- [WORK TO BE COMPLETED] Using the listing below, keep only the lines with the word "tree" and copy them.

- [DATA PROVIDED]
---------------

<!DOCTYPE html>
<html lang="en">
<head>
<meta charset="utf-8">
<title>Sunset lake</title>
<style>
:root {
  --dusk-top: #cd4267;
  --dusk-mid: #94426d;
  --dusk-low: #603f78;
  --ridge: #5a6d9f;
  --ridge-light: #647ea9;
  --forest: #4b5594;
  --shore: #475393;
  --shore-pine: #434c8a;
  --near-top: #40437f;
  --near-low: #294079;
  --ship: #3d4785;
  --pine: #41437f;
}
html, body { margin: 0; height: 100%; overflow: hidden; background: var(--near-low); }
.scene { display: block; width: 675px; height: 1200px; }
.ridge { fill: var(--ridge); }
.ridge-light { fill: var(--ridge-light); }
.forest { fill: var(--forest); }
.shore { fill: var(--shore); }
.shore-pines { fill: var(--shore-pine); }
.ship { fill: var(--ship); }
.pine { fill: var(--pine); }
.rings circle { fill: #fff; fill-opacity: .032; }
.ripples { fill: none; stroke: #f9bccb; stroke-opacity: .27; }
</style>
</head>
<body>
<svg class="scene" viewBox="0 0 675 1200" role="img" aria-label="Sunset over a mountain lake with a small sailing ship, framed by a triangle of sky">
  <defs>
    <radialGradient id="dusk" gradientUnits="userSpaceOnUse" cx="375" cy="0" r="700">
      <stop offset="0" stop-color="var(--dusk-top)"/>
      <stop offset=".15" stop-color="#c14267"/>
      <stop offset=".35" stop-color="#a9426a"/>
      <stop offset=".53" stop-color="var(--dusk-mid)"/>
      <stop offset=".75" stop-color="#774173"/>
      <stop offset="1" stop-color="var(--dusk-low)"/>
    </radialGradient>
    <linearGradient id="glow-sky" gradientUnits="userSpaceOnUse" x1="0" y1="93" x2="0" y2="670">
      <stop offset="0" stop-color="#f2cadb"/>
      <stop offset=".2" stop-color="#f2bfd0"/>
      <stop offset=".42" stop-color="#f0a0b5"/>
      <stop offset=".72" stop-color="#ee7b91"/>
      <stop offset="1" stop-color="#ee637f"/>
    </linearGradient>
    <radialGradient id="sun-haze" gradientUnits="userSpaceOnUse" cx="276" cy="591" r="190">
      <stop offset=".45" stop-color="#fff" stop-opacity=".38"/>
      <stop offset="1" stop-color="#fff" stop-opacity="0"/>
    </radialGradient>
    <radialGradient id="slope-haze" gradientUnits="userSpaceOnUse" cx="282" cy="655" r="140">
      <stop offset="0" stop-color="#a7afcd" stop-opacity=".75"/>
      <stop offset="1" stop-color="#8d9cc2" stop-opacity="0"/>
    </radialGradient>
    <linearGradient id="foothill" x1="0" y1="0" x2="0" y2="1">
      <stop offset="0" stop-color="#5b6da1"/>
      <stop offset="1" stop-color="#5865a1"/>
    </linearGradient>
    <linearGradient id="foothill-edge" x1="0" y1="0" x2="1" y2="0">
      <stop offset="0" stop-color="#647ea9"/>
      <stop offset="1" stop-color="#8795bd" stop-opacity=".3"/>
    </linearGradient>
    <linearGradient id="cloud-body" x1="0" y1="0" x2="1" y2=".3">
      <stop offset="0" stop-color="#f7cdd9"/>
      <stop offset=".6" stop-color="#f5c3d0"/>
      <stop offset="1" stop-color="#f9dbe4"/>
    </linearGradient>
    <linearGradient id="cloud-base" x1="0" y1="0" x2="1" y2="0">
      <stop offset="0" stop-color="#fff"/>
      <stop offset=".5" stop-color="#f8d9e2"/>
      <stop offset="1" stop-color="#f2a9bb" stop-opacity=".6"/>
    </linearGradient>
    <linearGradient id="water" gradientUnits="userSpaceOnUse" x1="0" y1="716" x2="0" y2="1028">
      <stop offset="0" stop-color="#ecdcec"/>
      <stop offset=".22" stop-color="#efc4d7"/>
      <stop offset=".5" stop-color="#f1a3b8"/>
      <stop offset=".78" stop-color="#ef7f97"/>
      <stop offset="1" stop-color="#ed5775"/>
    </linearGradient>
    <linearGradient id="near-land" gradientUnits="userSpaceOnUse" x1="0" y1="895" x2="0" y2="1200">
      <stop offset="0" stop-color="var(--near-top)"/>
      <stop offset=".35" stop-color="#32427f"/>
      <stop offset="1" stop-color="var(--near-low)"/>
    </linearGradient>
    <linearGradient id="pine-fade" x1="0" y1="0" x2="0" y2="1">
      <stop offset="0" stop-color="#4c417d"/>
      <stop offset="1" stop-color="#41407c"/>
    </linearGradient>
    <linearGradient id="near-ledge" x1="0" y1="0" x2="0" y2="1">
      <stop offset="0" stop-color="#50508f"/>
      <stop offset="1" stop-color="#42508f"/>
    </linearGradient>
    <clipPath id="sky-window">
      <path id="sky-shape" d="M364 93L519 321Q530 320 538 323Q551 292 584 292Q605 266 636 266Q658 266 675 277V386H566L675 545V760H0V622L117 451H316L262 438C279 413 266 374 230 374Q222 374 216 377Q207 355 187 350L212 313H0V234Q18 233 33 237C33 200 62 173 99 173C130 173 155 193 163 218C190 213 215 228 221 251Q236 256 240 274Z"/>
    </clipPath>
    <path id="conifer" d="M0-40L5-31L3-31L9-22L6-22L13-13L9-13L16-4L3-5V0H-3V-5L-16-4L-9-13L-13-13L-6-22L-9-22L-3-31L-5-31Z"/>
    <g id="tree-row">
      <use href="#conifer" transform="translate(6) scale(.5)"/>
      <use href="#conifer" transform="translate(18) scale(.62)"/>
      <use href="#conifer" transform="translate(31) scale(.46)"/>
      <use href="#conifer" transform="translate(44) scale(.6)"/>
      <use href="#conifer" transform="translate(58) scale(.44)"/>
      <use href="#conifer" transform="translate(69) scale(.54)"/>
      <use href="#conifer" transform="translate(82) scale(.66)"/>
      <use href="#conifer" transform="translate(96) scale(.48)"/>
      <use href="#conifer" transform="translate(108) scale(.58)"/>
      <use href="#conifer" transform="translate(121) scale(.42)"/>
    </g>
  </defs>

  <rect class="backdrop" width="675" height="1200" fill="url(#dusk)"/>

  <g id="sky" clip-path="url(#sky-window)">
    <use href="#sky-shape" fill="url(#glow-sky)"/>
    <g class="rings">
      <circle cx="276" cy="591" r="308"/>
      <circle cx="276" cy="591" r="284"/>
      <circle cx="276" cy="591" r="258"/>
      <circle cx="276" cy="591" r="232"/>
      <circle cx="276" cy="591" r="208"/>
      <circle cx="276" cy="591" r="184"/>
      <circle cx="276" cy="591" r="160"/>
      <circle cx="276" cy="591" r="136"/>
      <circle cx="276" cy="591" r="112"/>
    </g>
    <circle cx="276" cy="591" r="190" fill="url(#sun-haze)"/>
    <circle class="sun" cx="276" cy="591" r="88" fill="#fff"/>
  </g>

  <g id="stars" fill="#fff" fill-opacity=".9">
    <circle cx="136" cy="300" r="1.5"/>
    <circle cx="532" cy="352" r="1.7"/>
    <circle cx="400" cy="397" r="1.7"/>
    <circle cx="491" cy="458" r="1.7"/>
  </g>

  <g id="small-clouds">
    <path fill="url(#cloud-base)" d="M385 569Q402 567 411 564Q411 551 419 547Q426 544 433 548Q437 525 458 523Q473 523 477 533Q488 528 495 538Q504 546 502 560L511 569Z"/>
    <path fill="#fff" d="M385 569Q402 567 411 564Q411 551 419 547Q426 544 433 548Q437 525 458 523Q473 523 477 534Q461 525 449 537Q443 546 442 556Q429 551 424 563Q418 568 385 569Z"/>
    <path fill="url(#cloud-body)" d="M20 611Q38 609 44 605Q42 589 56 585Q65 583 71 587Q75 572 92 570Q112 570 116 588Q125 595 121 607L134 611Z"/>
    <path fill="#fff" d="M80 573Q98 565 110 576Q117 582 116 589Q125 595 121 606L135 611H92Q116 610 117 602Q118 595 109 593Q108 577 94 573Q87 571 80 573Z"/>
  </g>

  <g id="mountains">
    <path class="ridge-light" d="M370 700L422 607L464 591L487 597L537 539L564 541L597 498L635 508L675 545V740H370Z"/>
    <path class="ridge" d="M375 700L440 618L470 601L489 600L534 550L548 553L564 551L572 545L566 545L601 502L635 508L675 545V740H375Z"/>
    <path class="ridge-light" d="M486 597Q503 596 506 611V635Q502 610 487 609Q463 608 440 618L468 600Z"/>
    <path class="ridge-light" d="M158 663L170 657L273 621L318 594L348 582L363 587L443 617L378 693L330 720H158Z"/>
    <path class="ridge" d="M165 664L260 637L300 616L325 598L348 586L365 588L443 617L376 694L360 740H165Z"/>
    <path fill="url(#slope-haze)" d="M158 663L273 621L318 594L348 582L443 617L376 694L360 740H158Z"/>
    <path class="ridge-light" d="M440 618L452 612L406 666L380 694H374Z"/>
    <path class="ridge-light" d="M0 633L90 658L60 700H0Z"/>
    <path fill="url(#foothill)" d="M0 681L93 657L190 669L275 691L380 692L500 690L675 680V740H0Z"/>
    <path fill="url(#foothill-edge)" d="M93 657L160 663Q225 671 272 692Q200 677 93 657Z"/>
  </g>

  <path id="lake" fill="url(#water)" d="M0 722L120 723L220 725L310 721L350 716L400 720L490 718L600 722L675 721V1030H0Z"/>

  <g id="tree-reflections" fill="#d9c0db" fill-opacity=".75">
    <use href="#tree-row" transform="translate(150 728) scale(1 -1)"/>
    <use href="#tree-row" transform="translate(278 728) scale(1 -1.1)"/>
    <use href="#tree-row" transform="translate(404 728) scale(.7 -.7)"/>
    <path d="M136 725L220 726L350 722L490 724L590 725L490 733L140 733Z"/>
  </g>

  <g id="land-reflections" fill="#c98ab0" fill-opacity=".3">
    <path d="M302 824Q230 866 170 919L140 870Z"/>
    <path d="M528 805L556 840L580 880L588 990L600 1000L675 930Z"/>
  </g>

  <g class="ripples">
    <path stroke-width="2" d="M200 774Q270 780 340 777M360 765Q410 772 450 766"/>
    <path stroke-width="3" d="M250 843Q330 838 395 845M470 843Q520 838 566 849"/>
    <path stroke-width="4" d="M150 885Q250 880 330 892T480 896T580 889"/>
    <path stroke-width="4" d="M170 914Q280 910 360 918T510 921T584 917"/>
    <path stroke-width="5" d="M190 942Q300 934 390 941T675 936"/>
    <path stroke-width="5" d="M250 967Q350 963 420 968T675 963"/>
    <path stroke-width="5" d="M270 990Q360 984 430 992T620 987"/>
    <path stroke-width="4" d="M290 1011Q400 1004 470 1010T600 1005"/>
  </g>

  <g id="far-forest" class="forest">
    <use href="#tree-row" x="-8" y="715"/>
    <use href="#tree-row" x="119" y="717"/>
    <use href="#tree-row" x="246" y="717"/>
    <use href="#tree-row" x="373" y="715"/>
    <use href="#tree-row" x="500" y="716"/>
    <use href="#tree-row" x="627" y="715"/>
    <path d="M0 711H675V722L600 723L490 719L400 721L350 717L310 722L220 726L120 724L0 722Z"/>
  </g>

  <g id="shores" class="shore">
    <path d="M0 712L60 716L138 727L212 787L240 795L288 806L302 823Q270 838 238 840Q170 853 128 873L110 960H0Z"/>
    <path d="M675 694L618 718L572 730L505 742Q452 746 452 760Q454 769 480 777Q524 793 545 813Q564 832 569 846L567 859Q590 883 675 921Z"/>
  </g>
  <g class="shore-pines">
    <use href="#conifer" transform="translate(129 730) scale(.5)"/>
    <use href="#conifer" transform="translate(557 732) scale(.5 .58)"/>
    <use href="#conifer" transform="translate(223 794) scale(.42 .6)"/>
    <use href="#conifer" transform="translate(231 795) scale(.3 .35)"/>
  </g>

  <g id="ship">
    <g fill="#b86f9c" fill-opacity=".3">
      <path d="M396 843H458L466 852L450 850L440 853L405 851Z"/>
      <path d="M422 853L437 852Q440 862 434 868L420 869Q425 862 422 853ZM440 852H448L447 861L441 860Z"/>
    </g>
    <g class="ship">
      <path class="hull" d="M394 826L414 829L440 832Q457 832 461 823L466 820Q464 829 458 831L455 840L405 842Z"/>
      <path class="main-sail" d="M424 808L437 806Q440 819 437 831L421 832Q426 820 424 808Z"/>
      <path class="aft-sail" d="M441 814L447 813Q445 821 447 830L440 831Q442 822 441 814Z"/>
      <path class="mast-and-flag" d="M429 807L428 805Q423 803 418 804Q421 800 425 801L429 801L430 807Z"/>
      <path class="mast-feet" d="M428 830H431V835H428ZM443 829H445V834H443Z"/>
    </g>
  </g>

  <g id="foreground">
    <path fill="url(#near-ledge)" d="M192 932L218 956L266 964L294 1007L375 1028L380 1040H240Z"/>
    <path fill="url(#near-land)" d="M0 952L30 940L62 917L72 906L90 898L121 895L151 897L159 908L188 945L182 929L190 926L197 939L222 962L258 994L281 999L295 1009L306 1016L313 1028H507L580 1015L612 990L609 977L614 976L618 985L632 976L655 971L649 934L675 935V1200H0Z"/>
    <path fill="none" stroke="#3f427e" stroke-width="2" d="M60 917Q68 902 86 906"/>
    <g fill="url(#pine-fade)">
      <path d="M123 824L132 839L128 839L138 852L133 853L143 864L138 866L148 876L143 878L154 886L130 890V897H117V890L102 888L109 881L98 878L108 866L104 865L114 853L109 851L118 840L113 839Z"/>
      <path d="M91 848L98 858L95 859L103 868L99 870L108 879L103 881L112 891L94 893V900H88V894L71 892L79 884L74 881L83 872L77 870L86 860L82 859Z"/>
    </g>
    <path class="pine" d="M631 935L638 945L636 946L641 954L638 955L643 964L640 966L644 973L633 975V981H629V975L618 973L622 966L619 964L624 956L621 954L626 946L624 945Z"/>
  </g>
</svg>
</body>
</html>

---------------

- [WORKED SOLUTION]
    <g id="tree-row">
  <g id="tree-reflections" fill="#d9c0db" fill-opacity=".75">
    <use href="#tree-row" transform="translate(150 728) scale(1 -1)"/>
    <use href="#tree-row" transform="translate(278 728) scale(1 -1.1)"/>
    <use href="#tree-row" transform="translate(404 728) scale(.7 -.7)"/>
    <use href="#tree-row" x="-8" y="715"/>
    <use href="#tree-row" x="119" y="717"/>
    <use href="#tree-row" x="246" y="717"/>
    <use href="#tree-row" x="373" y="715"/>
    <use href="#tree-row" x="500" y="716"/>
    <use href="#tree-row" x="627" y="715"/>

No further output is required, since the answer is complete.